Skip to Content

2022 Roman J. Witt Artist in Residence: Tracey Snelling

The Penny W. Stamps School of Art & Design and the Institute for the Humanities at the University of Michigan are pleased to announce the 2022 Roman J. Witt Artist in Residence: Tracey Snelling.

Snelling was originally named the program’s artist for 2021; the project was postponed due to pandemic-related disruptions.

An artist living and working in Berlin, Germany, Snelling sparks meaningful community conversations about shelter and homelessness. Her creative explorations examine both the tangible assets and the emotional underpinnings of “home” as a place and a feeling.

For her Roman J. Witt Residency, Snelling will create an installation in the Institute for Humanities Gallery (IH) at 202 S. Thayer Street, as well as an additional installation at a site to be determined, both curated by Amanda Krugiak, Arts Curator and Assistant Director, Arts Programming at IH and Chrisstina Hamilton, Director of the Roman Witt Residency Program at the Stamps School.

Tracey Snelling, Tenement Rising, 2016 128 x 94 x 53 in. Mixed media sculptural installation with video.

The installations will highlight Snelling’s work with university students, teens, and children in Washtenaw County. Through guided workshops and prompts from the artist, youths will create small scale houses, apartments, and shelters reflective of their own experience as a way to bring together communities and reaffirm our relationships to one another.

Snelling’s project fosters belonging despite all of the different ways we live and co-exist, beyond structures and times of remoteness. In her 2016 exhibition, One Thousand Shacks, Snelling explored the impacts of global poverty on housing. Similarly, this project in Ann Arbor offers a point of reflection about the meaning of home — and the inequities and struggles of those who do not have one.

Tracey Snelling, One Thousand Shacks, 2016. 192 x 120 x 24 in. Mixed media sculptural installation with video.

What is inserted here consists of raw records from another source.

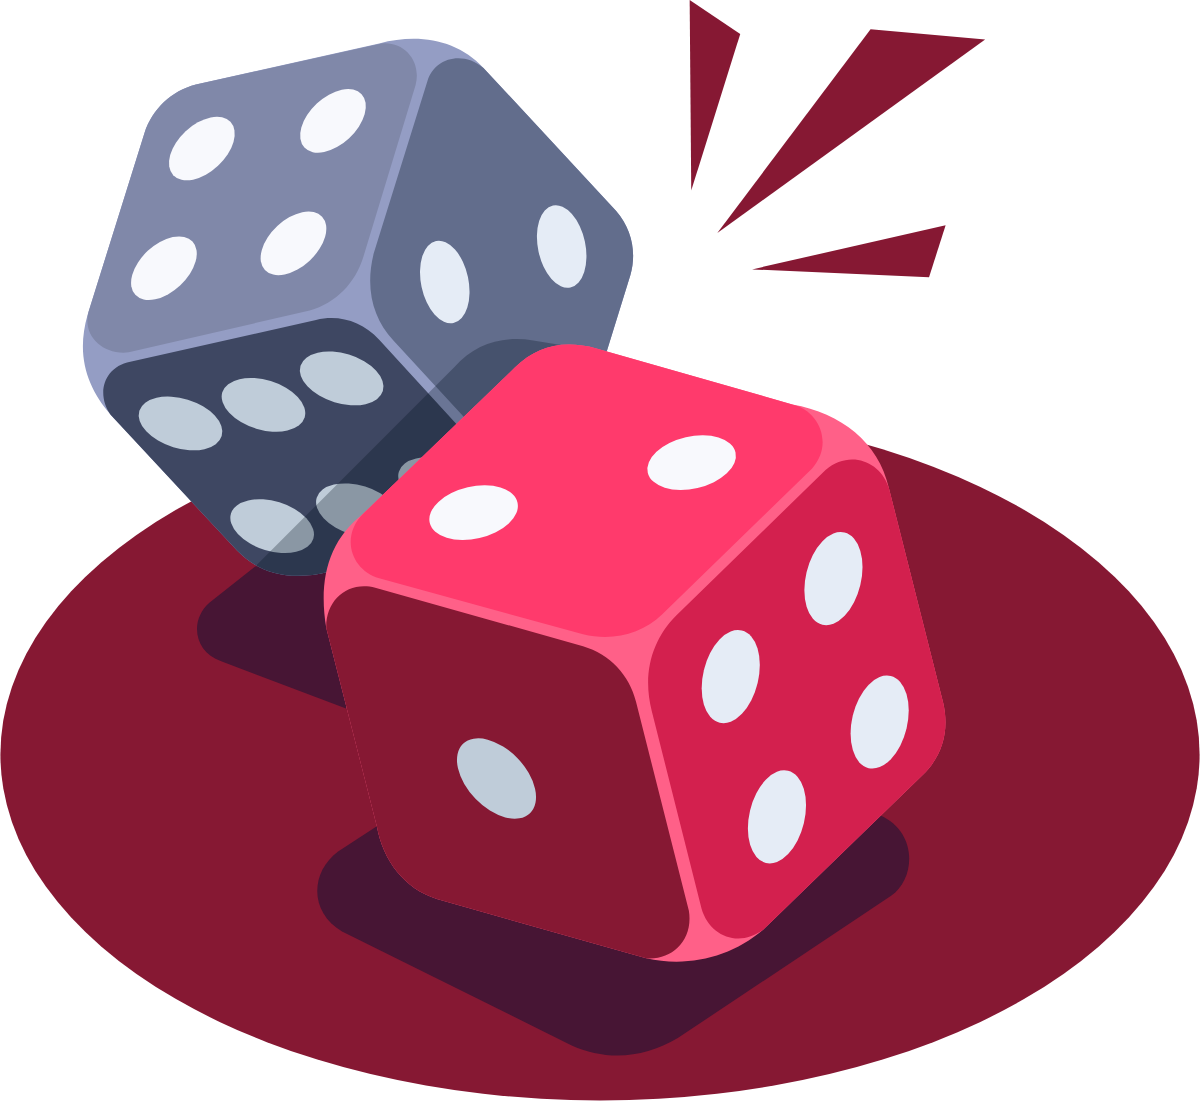
<!DOCTYPE html>
<html lang="en">
<head>
<meta charset="utf-8">
<title>Rolling dice</title>
<style>
:root {
  --paper: #ffffff;
  --table: #861833;
  --table-shadow: #471534;
  --slate-edge: #949dc4;
  --slate-top: #8088a9;
  --slate-side: #626d8c;
  --slate-front: #3e4762;
  --rose-edge: #ff6088;
  --rose-top: #ff3a6c;
  --rose-side: #d3204e;
  --rose-front: #861833;
  --pip-top: #f8f9fd;
  --pip-side: #e5ecf6;
  --pip-front: #bfccd9;
  --cast: #000f1c;
}
html, body { margin: 0; padding: 0; background: var(--paper); overflow: hidden; }
.dice-scene { display: block; width: 1200px; height: 1101px; }
.table, .rays { fill: var(--table); }
.table-shadow { fill: var(--table-shadow); }
.slate .edge { fill: var(--slate-edge); }
.slate .top { fill: var(--slate-top); }
.slate .side { fill: var(--slate-side); }
.slate .front { fill: var(--slate-front); }
.slate .cast { fill: var(--cast); opacity: .28; }
.rose .edge { fill: var(--rose-edge); }
.rose .top { fill: var(--rose-top); }
.rose .side { fill: var(--rose-side); }
.rose .front { fill: var(--rose-front); }
.pips-top { fill: var(--pip-top); }
.pips-side { fill: var(--pip-side); }
.pips-front { fill: var(--pip-front); }
</style>
</head>
<body>
<svg class="dice-scene" viewBox="0 0 1519 1393.7" preserveAspectRatio="none" role="img" aria-label="A slate blue die and a red die tumbling on a round dark red table">
  <defs>
    <path id="slate-body" d="M183 168C193 138 217 115 248 107L480 55C530 42 578 50 612 86L780 267C800 290 806 320 798 348L768 445L640 700L415 724C370 735 330 728 300 697L140 525C110 490 96 450 111 398Z"/>
    <clipPath id="slate-clip"><use href="#slate-body"/></clipPath>
    <ellipse id="slate-pip-top" rx="49.5" ry="30" transform="rotate(-43)"/>
    <ellipse id="slate-pip-side" rx="30" ry="53" transform="rotate(-12)"/>
    <ellipse id="slate-pip-front" rx="54.5" ry="31.5" transform="rotate(17)"/>
    <ellipse id="rose-pip-top" rx="57" ry="33" transform="rotate(-13)"/>
    <ellipse id="rose-pip-side" rx="35" ry="60" transform="rotate(13.5)"/>
    <ellipse id="rose-pip-front" rx="61" ry="37" transform="rotate(46)"/>
  </defs>

  <ellipse class="table" cx="759.5" cy="955" rx="759" ry="438"/>

  <g class="rays">
    <path d="M873 0L937 43L875 241Z"/>
    <path d="M1102 37L1247 50L908 295Z"/>
    <path d="M1197 285L1176 351L952 341Z"/>
  </g>

  <g class="table-shadow">
    <path d="M323 717L265 763C240 785 245 825 280 837L438 897L460 800L430 700Z"/>
    <path d="M477 1046L428 1078C392 1105 392 1155 433 1179L723 1323C767 1343 815 1340 858 1314L1128 1134C1161 1110 1160 1052 1114 1032L800 1000Z"/>
  </g>

  <g class="slate">
    <use class="edge" href="#slate-body"/>
    <path class="top" d="M183 168C193 138 217 115 248 107L483 55C512 52 534 78 526 108L460 325C450 358 425 384 392 393L163 446C130 450 104 425 112 395Z"/>
    <path class="side" d="M541 103C549 74 585 63 612 86L780 267C800 290 806 320 798 348L768 445L640 585L498 431C472 403 462 365 473 321Z"/>
    <path class="front" d="M165 458L400 405C430 398 458 407 480 430L578 537L640 610L640 700L415 724C370 735 330 728 300 697L140 525C122 500 130 465 165 458Z"/>
    <g class="pips-top">
      <use href="#slate-pip-top" x="0" y="0" transform="translate(255.5 188)"/>
      <use href="#slate-pip-top" transform="translate(421.5 153)"/>
      <use href="#slate-pip-top" transform="translate(207.5 339.5)"/>
      <use href="#slate-pip-top" transform="translate(371.5 308)"/>
    </g>
    <g class="pips-side">
      <use href="#slate-pip-side" transform="translate(563 357)"/>
      <use href="#slate-pip-side" transform="translate(711 312)"/>
    </g>
    <g class="pips-front">
      <use href="#slate-pip-front" transform="translate(228.5 536)"/>
      <use href="#slate-pip-front" transform="translate(333.5 512.5)"/>
      <use href="#slate-pip-front" transform="translate(432.5 479)"/>
      <use href="#slate-pip-front" transform="translate(344.5 666)"/>
      <use href="#slate-pip-front" transform="translate(453 646)"/>
      <use href="#slate-pip-front" transform="translate(557 613)"/>
    </g>
    <g clip-path="url(#slate-clip)">
      <path class="cast" d="M323 717L575 465C602 434 638 425 675 431L780 448L760 760L310 760Z"/>
    </g>
  </g>

  <g class="rose">
    <path class="edge" d="M652 465C680 438 712 430 755 441L1003 512C1065 523 1112 560 1125 617L1194 890C1202 925 1193 957 1168 981L966 1177C925 1212 870 1225 818 1213L553 1138C512 1125 485 1090 477 1046L413 795C403 735 415 685 460 650Z"/>
    <path class="front" d="M413 795C412 760 440 735 475 744L738 818C772 828 797 855 805 888L872 1153C878 1190 850 1216 818 1213L553 1138C512 1125 485 1090 477 1046Z"/>
    <path class="top" d="M652 465C680 438 712 430 755 441L1003 512C1038 520 1055 563 1028 593L838 778C812 803 775 812 738 803L480 732C445 722 430 680 460 650Z"/>
    <path class="side" d="M1045 595C1074 570 1113 582 1125 617L1194 890C1202 925 1193 957 1168 981L966 1177C935 1200 898 1185 888 1150L825 900C813 853 825 810 856 779Z"/>
    <g class="pips-top">
      <use href="#rose-pip-top" transform="translate(599.5 649)"/>
      <use href="#rose-pip-top" transform="translate(875.5 585.5)"/>
    </g>
    <g class="pips-side">
      <use href="#rose-pip-side" transform="translate(1055 732.5)"/>
      <use href="#rose-pip-side" transform="translate(925 856.5)"/>
      <use href="#rose-pip-side" transform="translate(1113.5 914)"/>
      <use href="#rose-pip-side" transform="translate(983.5 1034)"/>
    </g>
    <g class="pips-front">
      <use href="#rose-pip-front" transform="translate(628.5 985.5)"/>
    </g>
  </g>
</svg>
</body>
</html>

“The ongoing lack of affordable health care, systematic racism, class division, economic downturn, and the impacts of climate change all contribute to homelessness globally, and the limited options available for so many," states Snelling. "By working on this project with UM students and youth in Michigan, I hope to not only raise awareness of housing precarity but also be responsive together as a community... to the challenges facing our fellow citizens.”

Tracey Snelling, One Thousand Shacks (detail), 2016. 192 x 120 x 24 in. Mixed media sculptural installation with video.

Snelling’s use of sculpture, photography, video, and large-scale installation often explores her impression of a place, its people, and their experiences. Snelling’s work has been exhibited nationally and internationally, including The Royal Museum of Fine Arts, Belgium; Palazzo Reale, Milan; Museum of Arts and Design, New York; Kunstmuseen Krefeld Germany; El Museo de Arte de Banco de la Republica, Bogota; the Stenersen Museet, Oslo, and the Sundance Film Festival. Her work was exhibited at the 2019 Havana Biennale and Venice Biennale. Snelling’s last engagement with the University of Michigan was in 2017, with Tracey Snelling: Here and There, an Institute for Humanities Gallery exhibition. Snelling was also a 2017 recipient of the Institute for the Humanities Public Policy Fellowship.

“We are thrilled to present the work of Tracey Snelling and to team up with our valued partner Chrisstina Hamilton and the Witt Residency program,” says Amanda Krugliak, Arts Curator, Institute for the Humanities. “Tracey’s work has always given us a much needed global perspective, recognizing we are inter-connected, and we have a responsibility to one another to co-exist respectfully, to be inclusive, to be responsive to the needs of our fellow citizens as human beings. We are all part of a shared community and it is up to us to think beyond one’s self, to activate and energize the spaces we create and occupy, in order to live and build futures.”

Tracey Snelling, Rooms, 2017. Small scale rooms with video.

“I am so delighted to be partnering with the Institute for the Humanities on our first “themed” residency. Access to affordable housing is a challenge that our community has been grappling with for a long time, with disparities amplified even further by the coronavirus pandemic,” said Chrisstina Hamilton, Director of the Roman Witt Residency Program. “Snelling’s work within the ‘learning lab’ of the residency brings us together to explore the weight of these challenges through a gathered, personal lense— something we need to do in order to create the empathy and understanding necessary to find solutions and build lasting change in our community.”

Tracey Snelling, Dude's Room, Girl's Room, detail, 2017. 8 x 24 x 12 in. Mixed media sculpture with video.

To learn more about Tracey Snelling’s work, visit her website:

Top image: Tracey Snelling, Dude's Room, Girl's Room, 2017. 8 x 24 x 12 in. Mixed media sculpture with video.